But more than that, it caused us to analyze how we thought. It made us step back to look at how we imposed our expectations upon others.
Here’s an example. Your kid’s room is dirty. So you say to it (I say “it” just to add to the humor because they sometimes seem like its.), “Clean up your room! Now!” What you’ve communicated is that you can’t believe a human being would willingly live in such a den of iniquitous filth. You know you wouldn’t. You’re the boss. Your kid must live according to your standards of cleanliness and orderliness. Plus, your kid should drop what it’s doing and attend to your command immediately. Not only that, you’re the boss and your kid should just do as it’s told whether it likes it or not no questions asked.
But your kid’s thinking, “What’s wrong with my room? It’s my room, not yours. I like the disheveled look. I like my room to look lived in. I have way more important things to do, like catch up with my friends on Facebook. This 140 square feet is mine and I can do with it what I want.
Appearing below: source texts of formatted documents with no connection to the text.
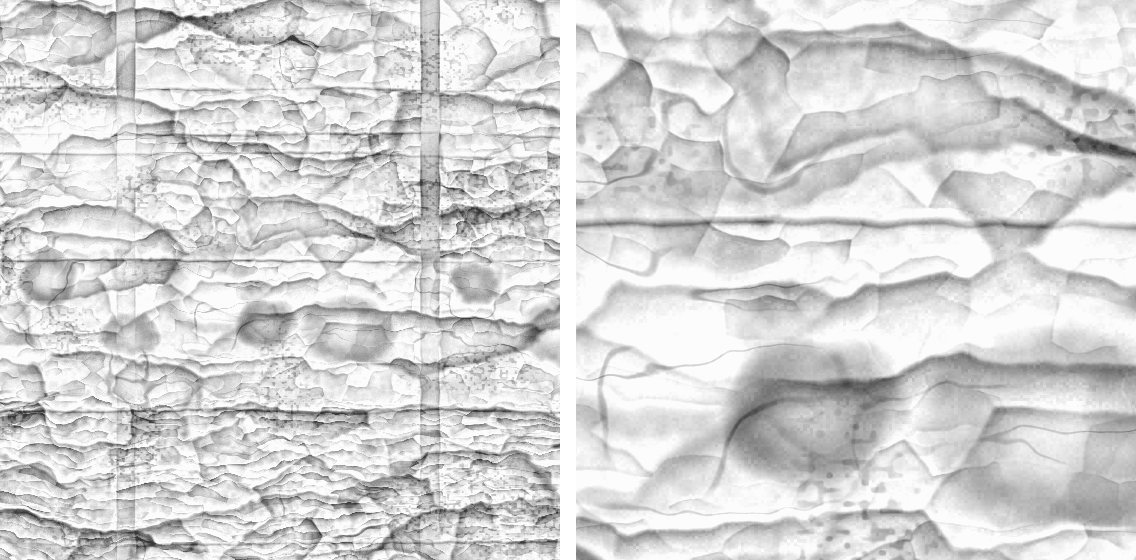
Left: the whole. Right: its middle third, enlarged.
Give the GLSL for this texture map, as a Shadertoy shader.

```glsl
// Ambient occlusion map of a layered, broken limestone wall.
// A height field of beds, blocks and chips is carved by seams, hollows and
// two vertical grooves; a spiral of height samples then gives the shade.

vec3 hash(vec2 p) {
    vec3 q = fract(p.xyx * vec3(.1031, .1030, .0973));
    q += dot(q, q.yxz + 33.33);
    return fract((q.xxy + q.yzz) * q.zyx);
}

// Two independent channels of value noise, -1 to 1
vec2 noise(vec2 p) {
    vec2 i = floor(p), f = fract(p);
    f = f * f * (3. - 2. * f);
    vec2 low = mix(hash(i).xy, hash(i + vec2(1, 0)).xy, f.x);
    vec2 high = mix(hash(i + vec2(0, 1)).xy, hash(i + 1.).xy, f.x);
    return 2. * mix(low, high, f.y) - 1.;
}

// Tilted facets on a jittered grid, blended narrowly at their borders
float facets(vec2 p) {
    vec2 id = floor(p), sum = vec2(0);
    for (int j = -1; j <= 1; j++)
        for (int i = -1; i <= 1; i++) {
            vec2 c = id + vec2(i, j);
            vec3 r = hash(c);
            vec2 d = p - c - .12 - .76 * r.xy;
            float level = r.z - .5 + dot(d, vec2(r.x - .5, r.y * .6 - .6));
            float weight = exp(-50. * dot(d, d));
            sum += weight * vec2(level, 1);
        }
    return sum.x / max(sum.y, 1e-30);
}

vec2 ragged(vec2 p) {
    return p + .018 * noise(p * 7.) + .007 * noise(p * 27.) + .0025 * noise(p * 85.);
}

// Vertical grooves: x is the left one, y the right one
vec2 grooves(vec2 p) {
    vec2 d = abs(p.x + .002 * noise(p * 40.).x - vec2(.225, .768));
    vec2 inside = 1. - smoothstep(vec2(.015), vec2(.0185), d);
    vec2 upper = smoothstep(vec2(.6, .53), vec2(.63, .54), p.yy);
    return inside * mix(vec2(.25, .35), vec2(.8, 1), upper);
}

const float seamHeights[6] = float[6](.84, .757, .724, .538, .265, .03);

// Overhang above each bedding seam in x, dark line along it in y
vec2 seams(vec2 p) {
    vec2 result = vec2(0);
    for (int i = 0; i < 6; i++) {
        float s = seamHeights[i];
        float d = p.y - s + .006 * noise(vec2(p.x * 5., s * 90.)).x
                + .0015 * noise(p * 60.).y;
        float strength = .6 + .5 * noise(vec2(p.x * 6., s * 70.)).y;
        result.x += strength * smoothstep(-.002, .002, d) * exp(-max(d, 0.) / .025);
        result.y += strength * (1. - smoothstep(.0008, .004, abs(d)));
    }
    return result;
}

float rockHeight(vec2 p) {
    vec2 w = ragged(p);
    float lower = 1. - smoothstep(.26, .3, w.y);
    float middle = smoothstep(.27, .3, w.y) * (1. - smoothstep(.48, .54, w.y));
    float rough = clamp(.75 + .6 * noise(p * vec2(5, 8) + 3.).x, .2, 1.3);
    rough = mix(rough, 1.15, lower * .7) * (1. - .4 * middle);

    // Smooth hollows and swells in the middle zone
    float h = 0.;
    for (int i = 0; i < 7; i++) {
        vec3 r = hash(vec2(i, 17));
        vec2 q = w - vec2(fract(float(i) * .618 + .38), .32 + .18 * r.x);
        q += .5 * (r.y - .5) * q.yx * vec2(1, -1);
        float e = dot(q, q) / mix(.0016, .005, r.z);
        e += q.x * q.x * -90.;
        float bowl = 1. - smoothstep(.1, 1., e);
        h += (r.y < .65 ? -.032 : .025) * bowl;
        rough *= 1. - .7 * bowl;
    }

    // Beds, blocks, chips and grain
    vec2 chipScale = w.y < .28 ? vec2(19, 78) : vec2(26, 42);
    h += .042 * facets(w * vec2(3, 11));
    h += .028 * facets(w * vec2(9, 14) + 7.) * (.5 + .5 * rough);
    h += .013 * facets(w * chipScale + 31.) * rough;
    h += .005 * noise(p * vec2(30, 45)).x * rough;
    h += .0024 * noise(p * 120.).x * rough;
    h += .013 * seams(p).x;
    vec2 g = grooves(p);
    return mix(h, -.014, .85 * max(g.x, g.y));
}

void mainImage(out vec4 fragColor, in vec2 fragCoord) {
    vec2 p = fragCoord / iResolution.xy;
    vec3 grain = hash(floor(p * 512.) + 5.);

    // Occlusion by higher rock along a golden-angle spiral
    float here = rockHeight(p), occlusion = 0.;
    for (int i = 0; i < 24; i++) {
        float radius = .0015 + .043 * pow((float(i) + .5) / 24., 1.6);
        float angle = float(i) * 2.39996 + .7 * grain.x;
        float slope = (rockHeight(p + radius * vec2(cos(angle), sin(angle))) - here) / radius;
        occlusion += max(slope, 0.) * inversesqrt(1. + slope * slope) / 24.;
    }
    float shade = 1.05 - 1.2 * occlusion;

    // Hairline cracks, mostly along the bedding
    vec2 w = ragged(p);
    vec2 wide = noise(w * vec2(13, 20)), flat_ = noise(w * vec2(9, 48) + 11.);
    vec2 patches = noise(p * vec2(8, 12) + 40.);
    float cracks = (1. - smoothstep(.01, .06, abs(wide.x))) * smoothstep(.05, .4, wide.y)
                 + (1. - smoothstep(.01, .07, abs(flat_.x))) * smoothstep(0., .4, flat_.y);
    shade -= .24 * cracks * (.6 + .4 * patches.x);

    // Seam lines, groove tone and stippled weathering
    vec2 g = grooves(p);
    shade -= .26 * seams(p).y + dot(g, vec2(.06, .13));
    float pits = smoothstep(.1, .7, noise(p * vec2(190, 240)).x);
    shade -= .2 * pits * smoothstep(-.1, .6, patches.y) + .035 * (grain.y - .5);
    fragColor = vec4(vec3(clamp(shade, .22, .99)), 1);
}
```
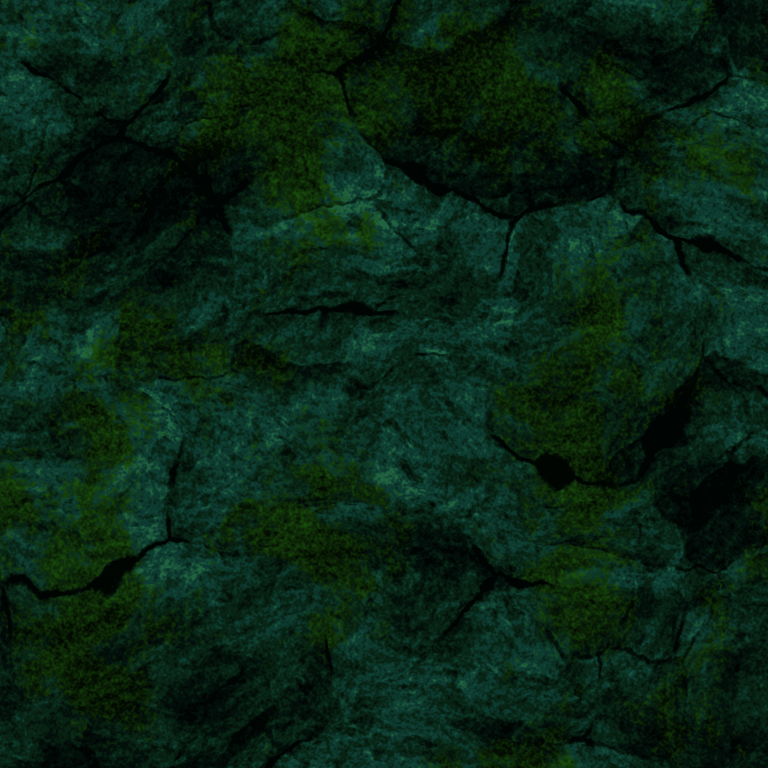
Write a Shadertoy shader that draws this texture.

```glsl
// A dark, damp cliff face in green light: fractured blocks, ledges and moss.
// Warped Voronoi cells give tilted facets and broken cracks; gradient noise
// gives rough relief, stains, overhang shadows, ragged moss and fine grain.

const vec3 HOLLOW = vec3(0.000, 0.015, 0.010);
const vec3 SHADOW = vec3(0.010, 0.060, 0.040);
const vec3 STONE  = vec3(0.030, 0.140, 0.080);
const vec3 TEAL   = vec3(0.050, 0.230, 0.190);
const vec3 PALE   = vec3(0.130, 0.390, 0.250);
const vec3 MOSS_DARK  = vec3(0.008, 0.035, 0.004);
const vec3 MOSS_LIGHT = vec3(0.090, 0.270, 0.035);

vec2 hash2(vec2 p) {
    vec3 q = fract(p.xyx * vec3(0.1031, 0.1030, 0.0973));
    q += dot(q, q.yzx + 33.33);
    return fract((q.xx + q.yz) * q.zy);
}

vec2 direction(float turn) {
    float angle = 6.2832 * turn;
    return vec2(cos(angle), sin(angle));
}

float corner(vec2 cell, vec2 offset) {
    return dot(direction(hash2(cell).x), offset);
}

float gradientNoise(vec2 p) {
    vec2 i = floor(p), f = fract(p);
    vec2 u = f * f * f * (f * (f * 6.0 - 15.0) + 10.0);
    vec2 e = vec2(1.0, 0.0);
    float low = mix(corner(i, f), corner(i + e, f - e), u.x);
    float high = mix(corner(i + e.yx, f - e.yx), corner(i + 1.0, f - 1.0), u.x);
    return mix(low, high, u.y);
}

float fbm(vec2 p, int octaves, float gain) {
    float sum = 0.0, amplitude = 1.0;
    for (int i = 0; i < octaves; i++) {
        sum += amplitude * gradientNoise(p);
        p = mat2(1.6, 1.2, -1.2, 1.6) * p + 7.3;
        amplitude *= gain;
    }
    return sum;
}

vec2 warp(vec2 p, float scale, float amount, int octaves) {
    return p + amount * vec2(fbm(p * scale + 3.1, octaves, 0.55),
                             fbm(p * scale + 47.7, octaves, 0.55));
}

// Distance to the nearest cell border, and the facet shade of the cell.
vec2 fracture(vec2 p, float softness) {
    vec2 base = floor(p), nearest = vec2(0.0), owner = base;
    float best = 9.0;
    for (int y = -1; y <= 1; y++)
    for (int x = -1; x <= 1; x++) {
        vec2 cell = base + vec2(x, y);
        vec2 toSite = cell + hash2(cell) - p;
        float d = dot(toSite, toSite);
        if (d < best) { best = d; nearest = toSite; owner = cell; }
    }
    float border = 9.0;
    for (int y = -2; y <= 2; y++)
    for (int x = -2; x <= 2; x++) {
        vec2 cell = owner + vec2(x, y);
        vec2 toSite = cell + hash2(cell) - p;
        vec2 across = toSite - nearest;
        if (dot(across, across) > 0.0001)
            border = min(border, dot(0.5 * (toSite + nearest), normalize(across)));
    }
    vec2 random = hash2(owner + 91.0);
    vec2 tilt = direction(random.x) + vec2(0.0, 0.5);
    float shade = 0.9 * (random.y - 0.5) - 0.75 * dot(nearest, tilt);
    return vec2(border, shade * smoothstep(0.0, softness, border));
}

// Light from the upper left across a noisy height field.
float relief(vec2 p, float scale, float reach) {
    vec2 toLight = reach * vec2(-0.5, 0.85);
    return fbm(p * scale, 6, 0.62) - fbm((p + toLight) * scale, 6, 0.62);
}

// Shadow that is crisp at a wandering ledge and fades out below it.
float overhang(vec2 p, float rows) {
    float height = fract(p.y * rows + 1.1 * fbm(p * vec2(2.0, 3.0) + 9.0, 4, 0.5));
    return smoothstep(0.62, 0.97, height) * (1.0 - smoothstep(0.975, 1.0, height));
}

float crackLine(float border, float width, float softness) {
    return 1.0 - smoothstep(0.3 * width, width + softness, border);
}

vec3 stoneColor(float tone) {
    vec3 color = mix(HOLLOW, SHADOW, smoothstep(-0.10, 0.20, tone));
    color = mix(color, STONE, smoothstep(0.17, 0.46, tone));
    color = mix(color, TEAL, smoothstep(0.44, 0.70, tone));
    return mix(color, PALE, smoothstep(0.70, 1.00, tone));
}

void mainImage(out vec4 fragColor, in vec2 fragCoord) {
    vec2 p = fragCoord / iResolution.y + vec2(5.2, 2.6);
    vec2 bent = warp(warp(p, 3.0, 0.07, 2), 14.0, 0.014, 5);

    // Blocks, rubble and shards; smaller pieces gather in broken regions.
    vec2 blocks = fracture(bent * vec2(3.3, 4.2), 0.014);
    vec2 rubble = fracture(bent * vec2(7.0, 9.0) + 20.0, 0.03);
    vec2 shards = fracture(bent * vec2(17.0, 21.0) + 55.0, 0.07);
    float broken = smoothstep(-0.30, 0.30, fbm(p * 2.6 + 31.0, 3, 0.5));

    // Surface light, weathering and broad shadows.
    float grain = fbm(p * 125.0, 2, 1.0);
    float stain = fbm(bent * vec2(8.0, 11.0) + 60.0, 5, 0.72);
    float band = fbm(p * vec2(1.6, 5.0) + 12.0, 4, 0.5);
    float ledges = overhang(bent, 4.5) * smoothstep(-0.1, 0.3, fbm(p * 3.5 + 70.0, 3, 0.5));
    float pits = smoothstep(0.25, 0.60, fbm(bent * vec2(24.0, 28.0) + 5.0, 4, 0.65));
    float tone = 0.55 + 0.24 * blocks.y + 0.20 * broken * rubble.y;
    tone += 0.17 * broken * shards.y;
    tone += 0.32 * fbm(p * vec2(2.2, 2.8) + 80.0, 3, 0.5);
    tone += 0.58 * relief(bent * vec2(0.8, 1.2), 9.0, 0.010);
    tone += 0.23 * stain + 0.24 * grain;
    tone -= 0.22 * smoothstep(0.0, 0.5, band) + 0.34 * ledges + 0.22 * pits;

    // Thin interrupted cracks, rarely opening into hollows.
    float opening = fbm(p * 5.5 + 17.0, 4, 0.55);
    float hollow = 0.14 * smoothstep(0.38, 0.80, opening);
    float crack = crackLine(blocks.x, 0.006 + hollow, 0.014);
    crack *= smoothstep(-0.08, 0.20, opening);
    float hairline = crackLine(rubble.x, 0.012, 0.024) * broken;
    hairline *= smoothstep(-0.05, 0.30, stain);
    float gloom = 1.0 - smoothstep(0.0, 0.14, blocks.x);
    tone -= 0.12 * gloom * smoothstep(-0.1, 0.4, opening);
    tone -= 0.70 * crack + 0.40 * hairline;

    // Speckled moss clings in small ragged patches.
    float growth = fbm(bent * vec2(4.6, 3.6) + 140.0, 6, 0.72);
    float moss = 0.95 * smoothstep(0.08, 0.42, growth + 0.30 * grain);
    float mossTone = clamp(tone + 0.26 * grain - 0.04, 0.0, 1.1);
    vec3 mossColor = mix(MOSS_DARK, MOSS_LIGHT, mossTone);

    vec3 color = mix(stoneColor(tone), mossColor, moss * (1.0 - 0.8 * crack));
    fragColor = vec4(color, 1.0);
}
```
Who made you the boss of me? I’m old enough now to be spoken to as a human being and even an almost adult. Why are you snapping at me? Why are you being such a bitch? I was going to ask you if you wanted to take me out for lunch. Well, forget that!” Etcetera.
Rather, when you walk by the room, you could say, “You know, I personally find it challenging to look at your room. If your door was closed, just for me, that would be cool.” You haven’t barked a command. You haven’t imposed your expectations. You haven’t imputed your standards. You’ve expressed your feelings. You’ve communicated a simple fact: “For my peace of mind it would help to keep the door closed. That is your space and I respect it. The way you keep your room is up to you.”
Here’s a super-easy example. Your kid slams the door. Instead of saying, “DON’T SLAM THE DOOR!”, which usually gets your kids eyes rolling and sighs forthcoming. Instead, say, “You slammed the door.” Usually, they will say, “Oops! Sorry!”
So for this Saturday’s spiritual exercise, try not to issue commands or impose your expectations or impute your ideas upon others. Just make statements. Try it. I promise that it won’t be long before it becomes your normal mode of speech.